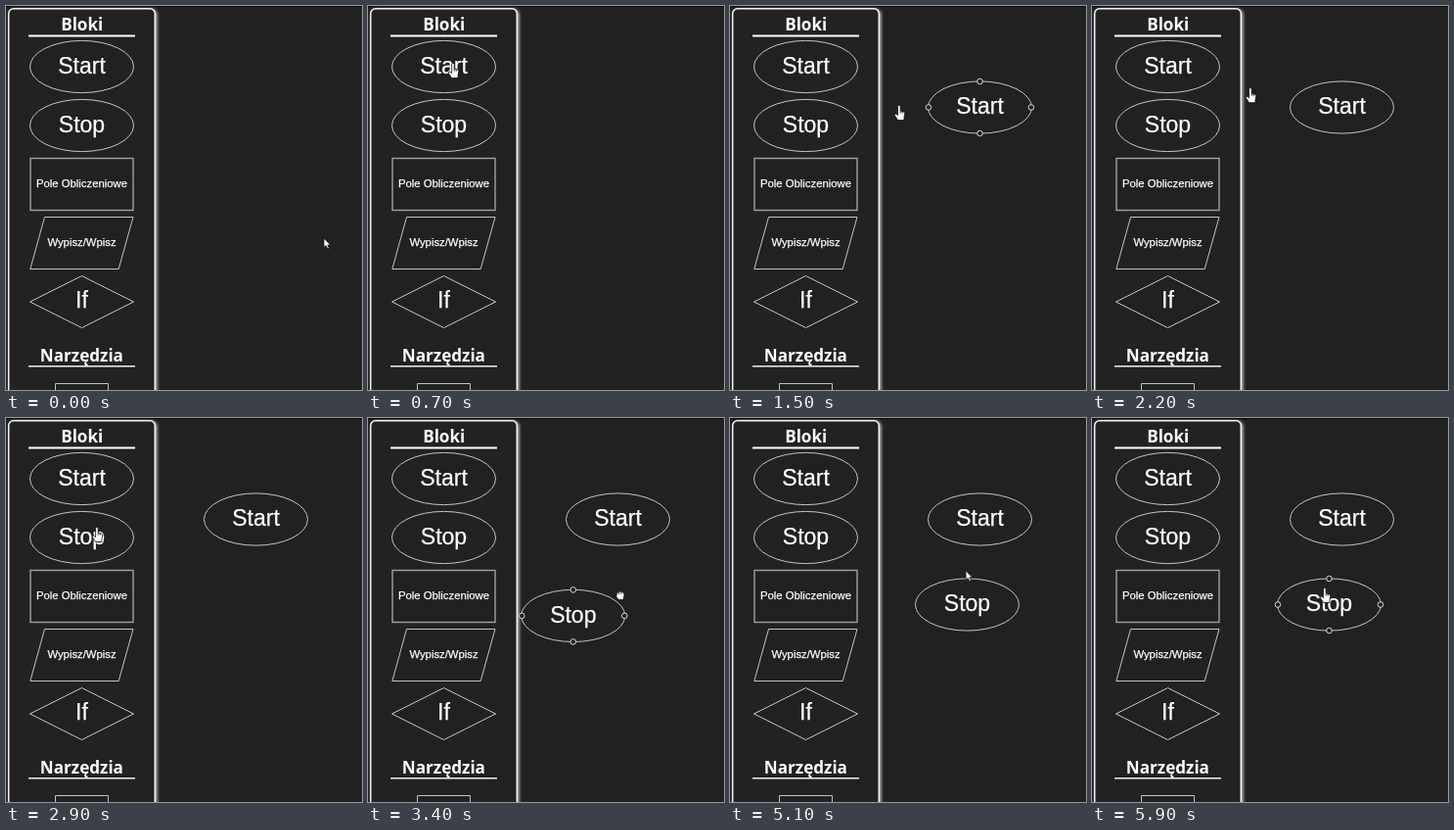
An HTML page that plays this animation: 364x392 px, repeating every 6300 ms.

```html
<!DOCTYPE html>
<html lang="pl">
<head>
<meta charset="utf-8">
<title>Bloki</title>
<style>
  html, body { margin: 0; width: 100%; height: 100%; overflow: hidden; background: #212121; }
  svg { display: block; width: 364px; height: 392px; }
  text { fill: #fff; stroke: #fff; stroke-width: .25; text-anchor: middle; font-family: "Liberation Sans", Arial, sans-serif; }
  .head { font: 700 17.1px "Open Sans", "Noto Sans", sans-serif; stroke: none; }
  .big { font-size: 23px; }
  .small { font-size: 11.3px; }
  .shape { fill: #212121; stroke: #c4c4c4; stroke-width: 1; }
  .knob { fill: #212121; stroke: #d8d8d8; stroke-width: 1; }
  .cursor { fill: #fff; stroke: #111; stroke-width: .8; stroke-linejoin: round; }
</style>
</head>
<body>
<svg viewBox="0 0 364 392">
  <defs>
    <filter id="glow" x="-10%" y="-5%" width="120%" height="110%">
      <feDropShadow dx="1.6" dy="1" stdDeviation="1.4" flood-color="#fff" flood-opacity=".7"/>
    </filter>
    <g id="startBlock"><ellipse class="shape" rx="53" ry="26.6"/><text class="big" y="6.7">Start</text></g>
    <g id="stopBlock"><ellipse class="shape" rx="53" ry="26.6"/><text class="big" y="6.7">Stop</text></g>
    <g id="knobs" class="knob">
      <circle cy="-26.5" r="2.8"/><circle cy="26.5" r="2.8"/>
      <circle cx="-52.5" r="2.8"/><circle cx="52.5" r="2.8"/>
    </g>
  </defs>

  <rect width="364" height="392" fill="#212121"/>
  <rect width="364" height="1" fill="#080808"/>
  <rect x="2.7" y="2.7" width="149.6" height="420" rx="5" fill="#212121" stroke="#f4f4f4" stroke-width="1.5" filter="url(#glow)"/>

  <text class="head" x="77.7" y="25.4">Bloki</text>
  <rect x="23" y="29.5" width="109" height="2" fill="#fff"/>
  <text class="head" x="77.4" y="362.7">Narzędzia</text>
  <rect x="23" y="367" width="109" height="1.5" fill="#eee"/>

  <use href="#startBlock" x="77.5" y="62"/>
  <use href="#stopBlock" x="77.5" y="122"/>
  <rect class="shape" x="25" y="155.5" width="105" height="53" style="stroke:#a2a2a2;stroke-width:1.4"/>
  <text class="small" x="77.5" y="185">Pole Obliczeniowe</text>
  <path class="shape" d="M39.5 215.5H130L115.2 268.5H24.8Z"/>
  <text class="small" x="77.5" y="245">Wypisz/Wpisz</text>
  <path class="shape" d="M77.5 275.5L130.5 302L77.5 328.5L24.5 302Z"/>
  <text class="big" x="77.5" y="308.4">If</text>
  <path class="shape" d="M50.5 395V385.5H104.5V395"/>

  <g id="start"><use href="#startBlock"/><use href="#knobs"/></g>
  <g id="stop"><use href="#stopBlock"/><use href="#knobs"/></g>

  <g id="cursor" class="cursor">
    <path d="M0 0V9.6L2.2 7.6L3.8 11L5.4 10.2L3.9 7H6.8Z"/>
    <path d="M-1.4 1Q0-.6 1.2 1V6L5 7.2Q6 7.6 5.8 9L5 12.6V15.5H-1.4L-4.6 10.6Q-5 8.6-3 9.2L-1.4 10.6ZM1.2 6V8.6M3.2 6.7V8.8"/>
    <path d="M-3.8 4.2Q-3.4 1.6-1.6 1.8Q-.4.4.8 1.6Q2.4 1 2.8 2.4Q4.4 2.6 4 5L3 9.4H-2L-4.2 6.2ZM-1.4 2V4M.9 1.8V4"/>
  </g>
</svg>
<script>
const LOOP = 6300, STEP = 100;
const ARROW = 0, HAND = 1, FIST = 2;
const $ = id => document.getElementById(id);

const palette = [62, 122, 182, 242, 302].map(y => [77.5, y]);

// Blocks glide from the palette to their place, lagging behind the pointer.
const blocks = [
  { el: $("start"), from: palette[0], to: [255.5, 103.5], begin: 9, end: 13.3, sag: 15 },
  { el: $("stop"), from: palette[1], to: [242.5, 190.5], begin: 30, end: 35.6, sag: 25 }
];

// Pointer trips, times in steps; the pointer rests between them.
const home = [325, 237];
const trips = [
  { begin: 0, end: 7, to: [87, 58], sag: 90 },
  { begin: 8, end: 12, to: [264, 102], sag: 12 },
  { begin: 14, end: 15, to: [173, 101] },
  { begin: 15, end: 18, to: [82, 64] },
  { begin: 20, end: 23, to: [190, 90] },
  { begin: 24, end: 29, to: [93, 111] },
  { begin: 30, end: 34, to: [258, 176], sag: 16 },
  { begin: 38, end: 42, to: [178, 140] },
  { begin: 42, end: 44, to: [60, 56] },
  { begin: 44, end: 46, to: [231, 110] },
  { begin: 46, end: 47, to: [247, 111] },
  { begin: 48, end: 52, to: [240, 164] },
  { begin: 53, end: 59, to: [238, 173] }
];

const clamp = v => Math.min(1, Math.max(0, v));

// Eased trip that bulges downwards by sag; skew > 1 delays the bulge.
function glide(from, { begin, end, to, sag = 0 }, t, skew = 1) {
  const k = clamp((t - begin) / (end - begin));
  const s = k * k * (3 - 2 * k);
  return [
    from[0] + (to[0] - from[0]) * s,
    from[1] + (to[1] - from[1]) * s + sag * Math.sin(Math.PI * k ** skew)
  ];
}

const pointerAt = t => trips.reduce((p, trip) => t > trip.begin ? glide(p, trip, t) : p, home);
const blockAt = (block, t) => glide(block.from, block, t, 2);
const dragged = (block, t) => t >= block.begin && t <= block.end;

function inside([x, y], [cx, cy]) {
  return Math.hypot((x - cx) / 53, (y - cy) / 26.5) < 1;
}

// Hover state lingers for one step.
const hovers = (centre, t) => inside(pointerAt(t), centre) || inside(pointerAt(t - 1), centre);

function move(el, [x, y]) {
  el.setAttribute("transform", `translate(${x} ${y})`);
}

function show(el, on) {
  el.style.display = on ? "" : "none";
}

function render(ms) {
  const t = Math.floor((ms % LOOP) / STEP);
  let kind = palette.some(centre => hovers(centre, t)) ? HAND : ARROW;

  for (const block of blocks) {
    const placed = t >= block.begin;
    const centre = blockAt(block, t);
    const hover = placed && hovers(centre, t);
    const drag = dragged(block, t);
    show(block.el, placed);
    move(block.el, centre);
    show(block.el.lastElementChild, hover || drag);
    if (drag) kind = FIST;
    else if (hover) kind = HAND;
  }

  move($("cursor"), pointerAt(t));
  [...$("cursor").children].forEach((icon, i) => show(icon, i === kind));
}

const begin = performance.now();
function tick() {
  render(performance.now() - begin);
  requestAnimationFrame(tick);
}
tick();
</script>
</body>
</html>
```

**TASK DIRECTIONS**
Among the lines above, please find those with "shape" and copy them.

**TASK OUTPUT**
  .shape { fill: #212121; stroke: #c4c4c4; stroke-width: 1; }
    <g id="startBlock"><ellipse class="shape" rx="53" ry="26.6"/><text class="big" y="6.7">Start</text></g>
    <g id="stopBlock"><ellipse class="shape" rx="53" ry="26.6"/><text class="big" y="6.7">Stop</text></g>
  <rect class="shape" x="25" y="155.5" width="105" height="53" style="stroke:#a2a2a2;stroke-width:1.4"/>
  <path class="shape" d="M39.5 215.5H130L115.2 268.5H24.8Z"/>
  <path class="shape" d="M77.5 275.5L130.5 302L77.5 328.5L24.5 302Z"/>
  <path class="shape" d="M50.5 395V385.5H104.5V395"/>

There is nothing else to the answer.